■ Work request: Only lines containing the word "sign" belong in the answer; copy each one from the records.

━━━━━━━━

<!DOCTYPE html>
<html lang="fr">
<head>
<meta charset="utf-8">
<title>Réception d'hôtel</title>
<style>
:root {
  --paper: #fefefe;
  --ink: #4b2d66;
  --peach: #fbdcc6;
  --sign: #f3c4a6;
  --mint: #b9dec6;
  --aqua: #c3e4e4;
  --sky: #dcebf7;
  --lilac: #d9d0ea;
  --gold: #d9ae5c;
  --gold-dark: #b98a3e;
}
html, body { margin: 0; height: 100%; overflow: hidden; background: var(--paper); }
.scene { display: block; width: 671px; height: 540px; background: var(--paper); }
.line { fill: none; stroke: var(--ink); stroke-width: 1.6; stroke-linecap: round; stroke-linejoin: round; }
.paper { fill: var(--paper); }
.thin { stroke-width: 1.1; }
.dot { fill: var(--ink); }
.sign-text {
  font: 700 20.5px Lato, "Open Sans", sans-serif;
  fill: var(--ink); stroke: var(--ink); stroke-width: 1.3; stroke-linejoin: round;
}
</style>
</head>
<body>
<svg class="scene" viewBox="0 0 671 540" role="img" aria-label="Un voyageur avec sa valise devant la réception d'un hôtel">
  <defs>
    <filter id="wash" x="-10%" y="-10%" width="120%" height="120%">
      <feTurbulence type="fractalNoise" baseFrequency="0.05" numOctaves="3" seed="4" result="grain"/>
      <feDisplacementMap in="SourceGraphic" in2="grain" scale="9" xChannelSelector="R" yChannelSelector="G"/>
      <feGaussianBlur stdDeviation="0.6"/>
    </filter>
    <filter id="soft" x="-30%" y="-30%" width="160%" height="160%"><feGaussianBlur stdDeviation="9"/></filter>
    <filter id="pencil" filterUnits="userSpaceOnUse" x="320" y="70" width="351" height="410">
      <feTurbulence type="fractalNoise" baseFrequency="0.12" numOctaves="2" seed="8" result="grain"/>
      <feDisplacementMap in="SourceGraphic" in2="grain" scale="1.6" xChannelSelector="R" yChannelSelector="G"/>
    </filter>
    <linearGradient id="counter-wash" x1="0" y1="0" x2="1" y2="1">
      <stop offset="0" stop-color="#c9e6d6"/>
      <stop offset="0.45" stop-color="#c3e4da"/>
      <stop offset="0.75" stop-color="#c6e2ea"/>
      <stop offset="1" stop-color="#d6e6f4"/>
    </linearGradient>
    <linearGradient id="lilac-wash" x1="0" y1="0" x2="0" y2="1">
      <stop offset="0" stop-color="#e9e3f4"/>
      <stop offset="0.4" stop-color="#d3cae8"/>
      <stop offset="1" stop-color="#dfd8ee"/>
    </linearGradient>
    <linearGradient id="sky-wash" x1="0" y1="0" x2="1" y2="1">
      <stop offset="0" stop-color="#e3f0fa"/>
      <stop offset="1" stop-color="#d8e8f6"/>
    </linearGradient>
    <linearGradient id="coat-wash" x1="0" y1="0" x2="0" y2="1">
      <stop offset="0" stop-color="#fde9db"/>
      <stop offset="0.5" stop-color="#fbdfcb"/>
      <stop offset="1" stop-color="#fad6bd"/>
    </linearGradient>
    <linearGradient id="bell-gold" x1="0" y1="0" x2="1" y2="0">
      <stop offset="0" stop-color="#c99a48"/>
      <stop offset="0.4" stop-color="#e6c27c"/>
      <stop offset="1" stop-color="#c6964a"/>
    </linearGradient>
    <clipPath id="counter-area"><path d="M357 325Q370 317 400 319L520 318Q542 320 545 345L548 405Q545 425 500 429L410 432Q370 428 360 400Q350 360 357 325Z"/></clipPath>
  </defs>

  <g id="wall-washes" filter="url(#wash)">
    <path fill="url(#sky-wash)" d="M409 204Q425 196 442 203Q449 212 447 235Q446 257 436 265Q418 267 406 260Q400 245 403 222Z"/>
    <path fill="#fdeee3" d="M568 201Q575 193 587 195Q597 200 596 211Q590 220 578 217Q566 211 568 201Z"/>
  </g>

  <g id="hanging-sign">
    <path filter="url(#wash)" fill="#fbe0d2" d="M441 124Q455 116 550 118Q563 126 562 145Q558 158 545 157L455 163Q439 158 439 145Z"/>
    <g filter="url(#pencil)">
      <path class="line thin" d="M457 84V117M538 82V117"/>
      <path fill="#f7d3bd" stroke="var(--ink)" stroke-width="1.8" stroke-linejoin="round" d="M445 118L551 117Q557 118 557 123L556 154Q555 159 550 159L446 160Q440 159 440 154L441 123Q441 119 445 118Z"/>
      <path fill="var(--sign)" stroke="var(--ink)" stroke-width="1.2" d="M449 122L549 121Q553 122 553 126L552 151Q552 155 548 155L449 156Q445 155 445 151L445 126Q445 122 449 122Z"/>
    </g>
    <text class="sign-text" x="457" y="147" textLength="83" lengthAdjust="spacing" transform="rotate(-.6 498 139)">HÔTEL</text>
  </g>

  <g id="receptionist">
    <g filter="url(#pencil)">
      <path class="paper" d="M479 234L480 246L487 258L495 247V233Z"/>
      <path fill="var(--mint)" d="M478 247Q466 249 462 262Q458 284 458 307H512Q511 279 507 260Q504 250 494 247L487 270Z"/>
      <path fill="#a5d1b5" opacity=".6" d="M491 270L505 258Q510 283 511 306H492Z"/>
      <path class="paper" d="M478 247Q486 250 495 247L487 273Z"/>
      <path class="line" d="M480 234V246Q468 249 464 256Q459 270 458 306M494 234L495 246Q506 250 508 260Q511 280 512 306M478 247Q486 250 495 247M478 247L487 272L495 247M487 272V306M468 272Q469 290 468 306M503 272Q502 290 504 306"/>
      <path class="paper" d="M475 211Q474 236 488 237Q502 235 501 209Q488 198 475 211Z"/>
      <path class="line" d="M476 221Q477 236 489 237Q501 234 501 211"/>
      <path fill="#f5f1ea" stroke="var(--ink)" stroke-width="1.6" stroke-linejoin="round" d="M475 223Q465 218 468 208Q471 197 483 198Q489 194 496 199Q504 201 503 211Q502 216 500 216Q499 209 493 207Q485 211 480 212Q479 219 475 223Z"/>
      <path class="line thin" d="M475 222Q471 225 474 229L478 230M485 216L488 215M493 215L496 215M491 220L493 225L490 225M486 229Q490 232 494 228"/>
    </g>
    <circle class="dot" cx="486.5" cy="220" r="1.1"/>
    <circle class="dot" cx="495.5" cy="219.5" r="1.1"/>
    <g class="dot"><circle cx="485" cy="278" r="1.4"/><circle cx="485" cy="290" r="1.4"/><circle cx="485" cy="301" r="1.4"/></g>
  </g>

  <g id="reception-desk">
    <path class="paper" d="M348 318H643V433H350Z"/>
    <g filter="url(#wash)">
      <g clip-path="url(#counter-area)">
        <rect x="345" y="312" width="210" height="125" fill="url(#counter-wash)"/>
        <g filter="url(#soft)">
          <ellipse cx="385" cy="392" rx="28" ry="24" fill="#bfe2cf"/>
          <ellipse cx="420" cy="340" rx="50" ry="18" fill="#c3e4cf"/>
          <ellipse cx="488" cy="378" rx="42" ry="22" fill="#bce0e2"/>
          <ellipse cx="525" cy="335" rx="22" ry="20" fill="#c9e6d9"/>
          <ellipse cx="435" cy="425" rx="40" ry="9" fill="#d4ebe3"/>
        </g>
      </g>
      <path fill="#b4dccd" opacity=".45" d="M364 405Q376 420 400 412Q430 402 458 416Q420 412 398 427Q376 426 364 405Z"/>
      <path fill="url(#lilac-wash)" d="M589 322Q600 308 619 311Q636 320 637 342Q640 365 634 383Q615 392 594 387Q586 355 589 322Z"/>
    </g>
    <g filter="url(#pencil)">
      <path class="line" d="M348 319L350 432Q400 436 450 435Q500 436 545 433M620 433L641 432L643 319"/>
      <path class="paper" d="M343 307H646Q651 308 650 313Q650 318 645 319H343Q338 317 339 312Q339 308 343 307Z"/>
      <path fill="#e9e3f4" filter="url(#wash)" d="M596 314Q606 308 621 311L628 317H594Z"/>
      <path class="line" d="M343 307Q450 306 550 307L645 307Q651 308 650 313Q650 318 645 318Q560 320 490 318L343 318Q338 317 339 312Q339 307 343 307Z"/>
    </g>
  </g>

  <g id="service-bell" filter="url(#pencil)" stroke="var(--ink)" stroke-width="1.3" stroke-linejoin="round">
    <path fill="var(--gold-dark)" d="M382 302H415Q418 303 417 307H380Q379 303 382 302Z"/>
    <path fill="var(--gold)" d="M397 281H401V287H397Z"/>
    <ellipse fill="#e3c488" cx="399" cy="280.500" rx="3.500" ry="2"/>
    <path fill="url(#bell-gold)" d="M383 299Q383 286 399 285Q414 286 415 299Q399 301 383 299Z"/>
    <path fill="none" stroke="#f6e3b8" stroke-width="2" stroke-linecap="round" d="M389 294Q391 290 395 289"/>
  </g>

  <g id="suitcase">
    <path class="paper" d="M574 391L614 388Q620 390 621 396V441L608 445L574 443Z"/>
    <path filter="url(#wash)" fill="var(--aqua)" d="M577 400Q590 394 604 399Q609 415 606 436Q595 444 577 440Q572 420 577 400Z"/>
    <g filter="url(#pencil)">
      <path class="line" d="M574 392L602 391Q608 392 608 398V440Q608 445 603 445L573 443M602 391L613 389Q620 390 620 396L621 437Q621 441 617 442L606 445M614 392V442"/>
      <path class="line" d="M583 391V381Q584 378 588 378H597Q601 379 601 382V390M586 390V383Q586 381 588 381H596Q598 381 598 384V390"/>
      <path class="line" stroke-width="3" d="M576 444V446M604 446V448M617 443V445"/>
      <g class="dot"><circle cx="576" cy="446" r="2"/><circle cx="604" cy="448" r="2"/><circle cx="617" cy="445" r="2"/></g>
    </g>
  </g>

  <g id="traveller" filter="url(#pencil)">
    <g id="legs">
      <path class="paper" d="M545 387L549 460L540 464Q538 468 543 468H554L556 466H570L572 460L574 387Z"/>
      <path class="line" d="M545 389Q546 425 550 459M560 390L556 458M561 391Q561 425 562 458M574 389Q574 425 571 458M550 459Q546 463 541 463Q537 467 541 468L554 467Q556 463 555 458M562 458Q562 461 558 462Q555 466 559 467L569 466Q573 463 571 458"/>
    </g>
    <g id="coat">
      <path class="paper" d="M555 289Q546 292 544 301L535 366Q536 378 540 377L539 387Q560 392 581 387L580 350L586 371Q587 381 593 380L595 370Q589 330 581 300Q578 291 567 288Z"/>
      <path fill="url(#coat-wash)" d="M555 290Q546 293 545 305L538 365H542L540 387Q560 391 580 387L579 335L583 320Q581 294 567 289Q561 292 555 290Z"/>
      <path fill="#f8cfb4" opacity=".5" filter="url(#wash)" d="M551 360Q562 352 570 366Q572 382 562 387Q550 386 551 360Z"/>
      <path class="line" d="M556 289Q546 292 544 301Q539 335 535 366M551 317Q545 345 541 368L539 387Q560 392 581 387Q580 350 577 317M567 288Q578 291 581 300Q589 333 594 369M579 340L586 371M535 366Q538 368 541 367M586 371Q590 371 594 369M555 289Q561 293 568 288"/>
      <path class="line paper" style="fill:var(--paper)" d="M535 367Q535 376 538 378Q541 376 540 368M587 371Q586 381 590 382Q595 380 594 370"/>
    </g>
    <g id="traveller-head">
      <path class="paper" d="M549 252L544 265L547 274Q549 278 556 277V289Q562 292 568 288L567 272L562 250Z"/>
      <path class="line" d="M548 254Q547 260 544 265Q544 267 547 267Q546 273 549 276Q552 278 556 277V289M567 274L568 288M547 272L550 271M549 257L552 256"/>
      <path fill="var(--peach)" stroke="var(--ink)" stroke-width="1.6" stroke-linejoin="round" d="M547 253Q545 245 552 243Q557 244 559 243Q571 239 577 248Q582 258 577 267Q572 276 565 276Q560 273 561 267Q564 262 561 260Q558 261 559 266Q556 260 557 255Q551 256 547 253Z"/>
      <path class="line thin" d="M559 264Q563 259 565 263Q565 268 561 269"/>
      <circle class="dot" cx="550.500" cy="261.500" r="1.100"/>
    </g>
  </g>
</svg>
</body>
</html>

━━━━━━━━

■ Written response:
  --sign: #f3c4a6;
.sign-text {
  <g id="hanging-sign">
      <path fill="var(--sign)" stroke="var(--ink)" stroke-width="1.2" d="M449 122L549 121Q553 122 553 126L552 151Q552 155 548 155L449 156Q445 155 445 151L445 126Q445 122 449 122Z"/>
    <text class="sign-text" x="457" y="147" textLength="83" lengthAdjust="spacing" transform="rotate(-.6 498 139)">HÔTEL</text>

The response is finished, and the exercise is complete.